Confronting Conflict with the Gospel #21: Why Bother to Intervene?
Therefore…stand firm in the Lord in this way, dear friends! I plead with Euodia and I plead with Syntyche to be of the same mind in the Lord. Yes, and I ask you, my true companion, help these women since they have contended at my side in the cause of the gospel, along with Clement and the rest of my co-workers, whose names are in the book of life. Philippians 4:2-3 NIV
One of my heroes of the faith is Bob Childress, a pastor who took the gospel to the mountaineers of Virginia from the 1930’s to the 1950’s. One story told about how he learned that two old friends had fallen into conflict and had stopped talking to each other for nearly forty years. He immediately went to work to bring them back together, effecting a true reconciliation between them in the presence of one of his 17 congregations. When the moment came, everyone wondered what these old timers would say to each other as they reached out to shake hands. “Careful,” said the one, “my hand is a mite sore from where I mashed it.” Soon after, it was reported, the two were happily back to spending time with each other.
I love these kinds of stories. They remind me that godly intervention is worth the challenge. That broken relationships can be restored. This is the responsibility of belonging to Christ.
Paul has finished his pastoral explanation of standing firm in the Lord, not striving against each other, but “striving together as one for the faith of the gospel.” But sadly, it is not the case for all the members of the Philippi church. Their conflict is apparently so disruptive to the gospel that Paul has barely gotten his instructions out of his mouth when he brings up their names.
Let us be clear. Paul valued his women coworkers. Names like Lydia, Pricilla, Phoebe pop up as partners in the story of his ministry life. He comments on their contributions in furthering the gospel, such as when he speaks about Tryphena and Tryphosa (whose names actually translate ‘Dainty’ and ‘Delicate’), who work like Trojans for the Lord. (Romans 16:12) Paul is not putting down Euodia and Syntyche. Their conflict must have caused Paul much anguish for him to write such a letter.
His plead is out of love for these two. His is not a stern demand that they get their act together under the threat of church discipline. He does not attack their character nor seek to embarrass them into submission. Instead, he does the one thing that someone who has spent his life furthering Jesus’ church would do. He asks their home church to step in to help them be reconciled. This is the reason for the whole letter, which, according to the custom of the early church, would be read publicly to the congregation. In a real sense, Paul is telling the congregation they would not be whole if they let these two women, whose names are in God’s book of life, continue to careen down into the pit of unforgiveness.
This is the gospel applied. The gospel is not just about personal salvation and going to heaven someday. It is about the people Christ is restoring, the church Christ is building. We have become one people through the blood of Christ. We belong to each other in a familial relationship that is tighter, fuller, more eternal than the one into which we were born. We are responsible for each other, to love, serve, encourage, warn and restore each other, spurring each other on to good deeds.

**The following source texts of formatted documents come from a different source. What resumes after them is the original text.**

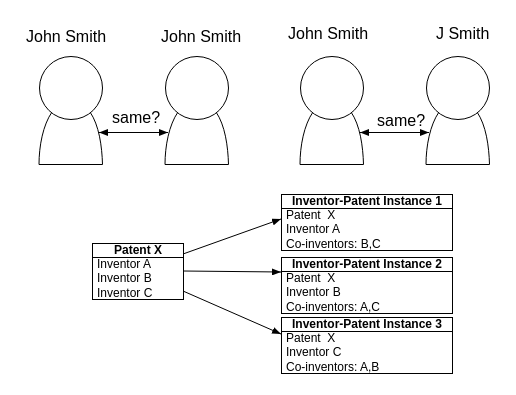
<!DOCTYPE html>
<html lang="en">
<head>
<meta charset="utf-8">
<title>Inventor disambiguation diagram</title>
<style>
  :root { --ink: #000; --paper: #fff; }
  * { box-sizing: border-box; margin: 0; padding: 0; }
  body { background: var(--paper); overflow: hidden; }
  .diagram {
    position: relative; width: 516px; height: 395px; overflow: hidden;
    background: var(--paper); color: var(--ink);
    font-family: "Liberation Sans", Arial, sans-serif;
  }
  .drawing { position: absolute; inset: 0; display: block; }
  .shape { fill: var(--paper); stroke: var(--ink); stroke-width: 1; }
  .connector { stroke: var(--ink); stroke-width: 1; }
  .tip { fill: var(--ink); }
  .label { position: absolute; left: var(--x); top: var(--y); font-size: 16px; line-height: 18px; white-space: nowrap; }
  .record {
    position: absolute; left: var(--x); top: var(--y); width: var(--w); height: 57px;
    border: 1px solid var(--ink); background: var(--paper); font-size: 12px;
  }
  .record h2 {
    height: 14px; border-bottom: 1px solid var(--ink);
    font-size: 12px; line-height: 13px; font-weight: bold; text-align: center; white-space: nowrap;
  }
  .record ul { list-style: none; margin-top: -1px; padding-left: 4px; }
  .record li { line-height: 14.3px; white-space: pre; }
</style>
</head>
<body>
<main class="diagram">
  <svg class="drawing" width="516" height="395" viewBox="0 0 516 395" aria-hidden="true">
    <defs>
      <g id="person" class="shape">
        <path d="M-19 112C-28 125 -32 146 -32 164.500H31.500C31 146 28 125 19 112Z"/>
        <circle cx="0" cy="88" r="31.500"/>
      </g>
      <marker id="arrow" class="tip" markerUnits="userSpaceOnUse" markerWidth="9" markerHeight="7" refX="9" refY="3.500" orient="auto-start-reverse">
        <path d="M0 0L9 3.500L0 7Z"/>
      </marker>
    </defs>
    <use href="#person" x="71"/>
    <use href="#person" x="197"/>
    <use href="#person" x="332"/>
    <use href="#person" x="458"/>
    <g class="connector">
      <line x1="99" y1="132.500" x2="168" y2="132.500" marker-start="url(#arrow)" marker-end="url(#arrow)"/>
      <line x1="360" y1="132.500" x2="429" y2="132.500" marker-start="url(#arrow)" marker-end="url(#arrow)"/>
      <line x1="183" y1="254" x2="281" y2="219" marker-end="url(#arrow)"/>
      <line x1="183" y1="271" x2="281" y2="272" marker-end="url(#arrow)"/>
      <line x1="183" y1="291" x2="281" y2="334" marker-end="url(#arrow)"/>
    </g>
  </svg>

  <p class="label" style="--x:26px; --y:28px">John Smith</p>
  <p class="label" style="--x:161px; --y:28px">John Smith</p>
  <p class="label" style="--x:288px; --y:25px">John Smith</p>
  <p class="label" style="--x:436px; --y:25px">J Smith</p>
  <p class="label" style="--x:112px; --y:109px">same?</p>
  <p class="label" style="--x:377px; --y:112px">same?</p>

  <section class="record" style="--x:92px; --y:243px; --w:92px">
    <h2>Patent X</h2>
    <ul><li>Inventor A</li><li>Inventor B</li><li>Inventor C</li></ul>
  </section>
  <section class="record" style="--x:281px; --y:194px; --w:172px">
    <h2>Inventor-Patent Instance 1</h2>
    <ul><li>Patent  X</li><li>Inventor A</li><li>Co-inventors: B,C</li></ul>
  </section>
  <section class="record" style="--x:281px; --y:257px; --w:172px">
    <h2>Inventor-Patent Instance 2</h2>
    <ul><li>Patent  X</li><li>Inventor B</li><li>Co-inventors: A,C</li></ul>
  </section>
  <section class="record" style="--x:281px; --y:317px; --w:172px">
    <h2>Inventor-Patent Instance 3</h2>
    <ul><li>Patent  X</li><li>Inventor C</li><li>Co-inventors: A,B</li></ul>
  </section>
</main>
</body>
</html>
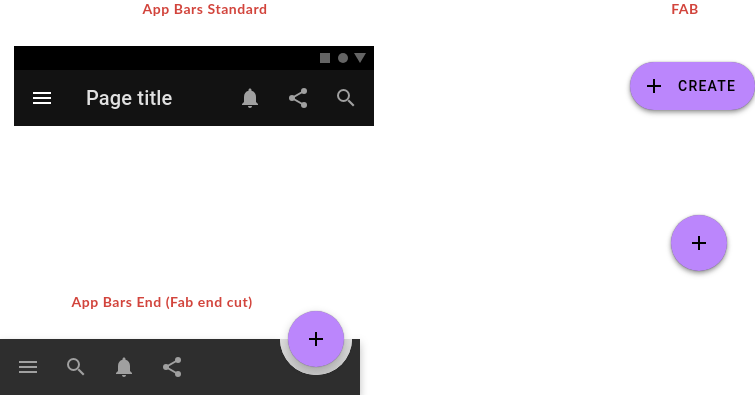
<!DOCTYPE html>
<html lang="en">
<head>
<meta charset="utf-8">
<title>App bars and FAB</title>
<style>
:root {
  --label: #d2443c;
  --accent: #bb86fc;
  --bar: #121212;
  --bar-end: #2e2e2e;
  --status: #000;
  --status-icon: #646464;
  --icon: #a0a0a0;
  --title: #e0e0e0;
}
* { box-sizing: border-box; margin: 0; }
html, body { width: 755px; height: 395px; overflow: hidden; background: #fff; }
.board { position: relative; width: 755px; height: 395px; overflow: hidden; font-family: Roboto, sans-serif; }
.label {
  position: absolute; transform: translateX(-50%); white-space: nowrap;
  font: 700 14px/18px Lato, sans-serif; letter-spacing: .55px; color: var(--label);
}
.label-standard { left: 205px; top: 0; }
.label-end { left: 162px; top: 293px; }
.label-fab { left: 685px; top: 0; }
.icon { width: 24px; height: 24px; flex: none; fill: currentColor; display: block; }

.app-bar { position: absolute; left: 14px; top: 46px; width: 360px; height: 80px; background: var(--bar); }
.status-bar { height: 24px; background: var(--status); }
.status-bar svg { display: block; fill: var(--status-icon); }
.toolbar { display: flex; align-items: center; height: 56px; padding: 0 16px; gap: 24px; color: var(--icon); }
.toolbar .menu { color: #fff; }
.toolbar h1 { flex: 1; margin-left: 8px; font-size: 20px; font-weight: 500; line-height: 24px; letter-spacing: .15px; color: var(--title); }

.end-bar { position: absolute; left: 0; top: 339px; width: 360px; height: 56px; }
.end-bar .surface { position: absolute; left: 0; top: 0; overflow: visible; }
.end-bar nav { position: relative; display: flex; align-items: center; height: 56px; padding: 0 16px; gap: 24px; color: var(--icon); }

.fab {
  position: absolute; display: flex; align-items: center; justify-content: center;
  width: 56px; height: 56px; border-radius: 28px;
  background: var(--accent); color: #000; text-decoration: none;
  box-shadow: 0 0 1px rgba(0,0,0,.5), 0 2px 4px rgba(0,0,0,.3), 0 3px 6px rgba(0,0,0,.16);
}
.fab-docked { left: 288px; top: 311px; box-shadow: 0 0 1px rgba(0,0,0,.5), 0 3px 10px rgba(0,0,0,.2); }
.fab-round { left: 671px; top: 215px; }
.fab-extended {
  left: 630px; top: 62px; width: 125px; height: 48px; padding-left: 12px; gap: 12px;
  justify-content: flex-start; font-size: 14px; font-weight: 500; letter-spacing: 1.25px;
}
</style>
</head>
<body>
<svg width="0" height="0" style="position:absolute" aria-hidden="true">
  <defs>
    <symbol id="menu" viewBox="0 0 24 24"><path d="M3 18h18v-2H3zM3 13h18v-2H3zM3 6v2h18V6z"/></symbol>
    <symbol id="bell" viewBox="0 0 24 24"><path d="M12 22c1.1 0 2-.9 2-2h-4c0 1.1.9 2 2 2zm6-6v-5c0-3.1-1.6-5.6-4.5-6.3V4c0-.8-.7-1.5-1.5-1.5s-1.5.7-1.5 1.5v.7C7.6 5.4 6 7.9 6 11v5l-2 2v1h16v-1z"/></symbol>
    <symbol id="share" viewBox="0 0 24 24">
      <path d="M18 5L6 12l12 7" fill="none" stroke="currentColor" stroke-width="2"/>
      <circle cx="18" cy="5" r="3"/><circle cx="6" cy="12" r="3"/><circle cx="18" cy="19" r="3"/>
    </symbol>
    <symbol id="search" viewBox="0 0 24 24">
      <circle cx="9.5" cy="9.5" r="5.5" fill="none" stroke="currentColor" stroke-width="2"/>
      <path d="M13.5 15l1.5-1.5 5.5 5.5-1.5 1.5z"/>
    </symbol>
    <symbol id="plus" viewBox="0 0 24 24"><path d="M19 13h-6v6h-2v-6H5v-2h6V5h2v6h6z"/></symbol>
  </defs>
</svg>

<main class="board">
  <h2 class="label label-standard">App Bars Standard</h2>
  <header class="app-bar">
    <div class="status-bar">
      <svg width="360" height="24" aria-hidden="true">
        <rect x="306" y="7" width="10" height="10"/>
        <circle cx="329" cy="12" r="5"/>
        <polygon points="340,7 352,7 346,17"/>
      </svg>
    </div>
    <div class="toolbar">
      <svg class="icon menu" role="img" aria-label="Menu"><use href="#menu"/></svg>
      <h1>Page title</h1>
      <svg class="icon" role="img" aria-label="Notifications"><use href="#bell"/></svg>
      <svg class="icon" role="img" aria-label="Share"><use href="#share"/></svg>
      <svg class="icon" role="img" aria-label="Search"><use href="#search"/></svg>
    </div>
  </header>

  <h2 class="label label-end">App Bars End (Fab end cut)</h2>
  <footer class="end-bar">
    <svg class="surface" width="360" height="56" aria-hidden="true">
      <defs>
        <linearGradient id="notch-shade" x1="0" y1="0" x2="0" y2="1">
          <stop offset="0" stop-color="#dedede"/>
          <stop offset="1" stop-color="#c6c6c6"/>
        </linearGradient>
        <filter id="bar-shadow" x="-10%" y="-50%" width="120%" height="200%">
          <feDropShadow dx="0" dy="4" stdDeviation="4" flood-opacity=".26"/>
        </filter>
      </defs>
      <path d="M0 0H280A36 36 0 0 0 352 0H360V56H0Z" fill="var(--bar-end)" filter="url(#bar-shadow)"/>
      <path d="M280 0A36 36 0 0 0 352 0Z" fill="url(#notch-shade)"/>
    </svg>
    <nav>
      <svg class="icon" role="img" aria-label="Menu"><use href="#menu"/></svg>
      <svg class="icon" role="img" aria-label="Search"><use href="#search"/></svg>
      <svg class="icon" role="img" aria-label="Notifications"><use href="#bell"/></svg>
      <svg class="icon" role="img" aria-label="Share"><use href="#share"/></svg>
    </nav>
  </footer>
  <a class="fab fab-docked" href="#" aria-label="Add"><svg class="icon"><use href="#plus"/></svg></a>

  <h2 class="label label-fab">FAB</h2>
  <a class="fab fab-extended" href="#"><svg class="icon" aria-hidden="true"><use href="#plus"/></svg>CREATE</a>
  <a class="fab fab-round" href="#" aria-label="Add"><svg class="icon"><use href="#plus"/></svg></a>
</main>
</body>
</html>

How do churches let Level 1 conflicts (‘We have a problem’) grow to Level 5 conflicts (‘I and those with me will destroy you’)? One of the biggest contributing factors is our failure as believers to help one another when we notice that a conflict is starting. What we cannot do, but often allow to happen among us, is to let family members tear each other apart. And the result is that the church itself is wounded.
If you are going to be the church, you have been commissioned to intervene, both biblically here and as a result of the great love God showed you when He sent Jesus to settle the ‘dispute’ between you and Him. Accept this role. And lose the following sentences out of your repertoire:
“I don’t know what to say.” Now is the time to figure that out—before you have to intervene in the next conflict. Start with the practical content of the gospel. What would Jesus say?
“I don’t want to get between them.” Sure they are angry now and you don’t want to be their mutual target. But you can speak to each person privately without displaying anger yourself. Let the Spirit guide you in this.
“I am not the right person to intervene.” So who is the right person—someone outside the church? Paul, when addressing the lawsuits between members of the Corinth congregation, suggested that the Lord’s people should give judgment over disputes instead. Intervening and judging disputed matters is our proper work since we belong to each other.
If this were easy, everyone would be clamoring to do it. But do it out of love for Jesus; out of love for your church family members; out of love for the gospel that saved you.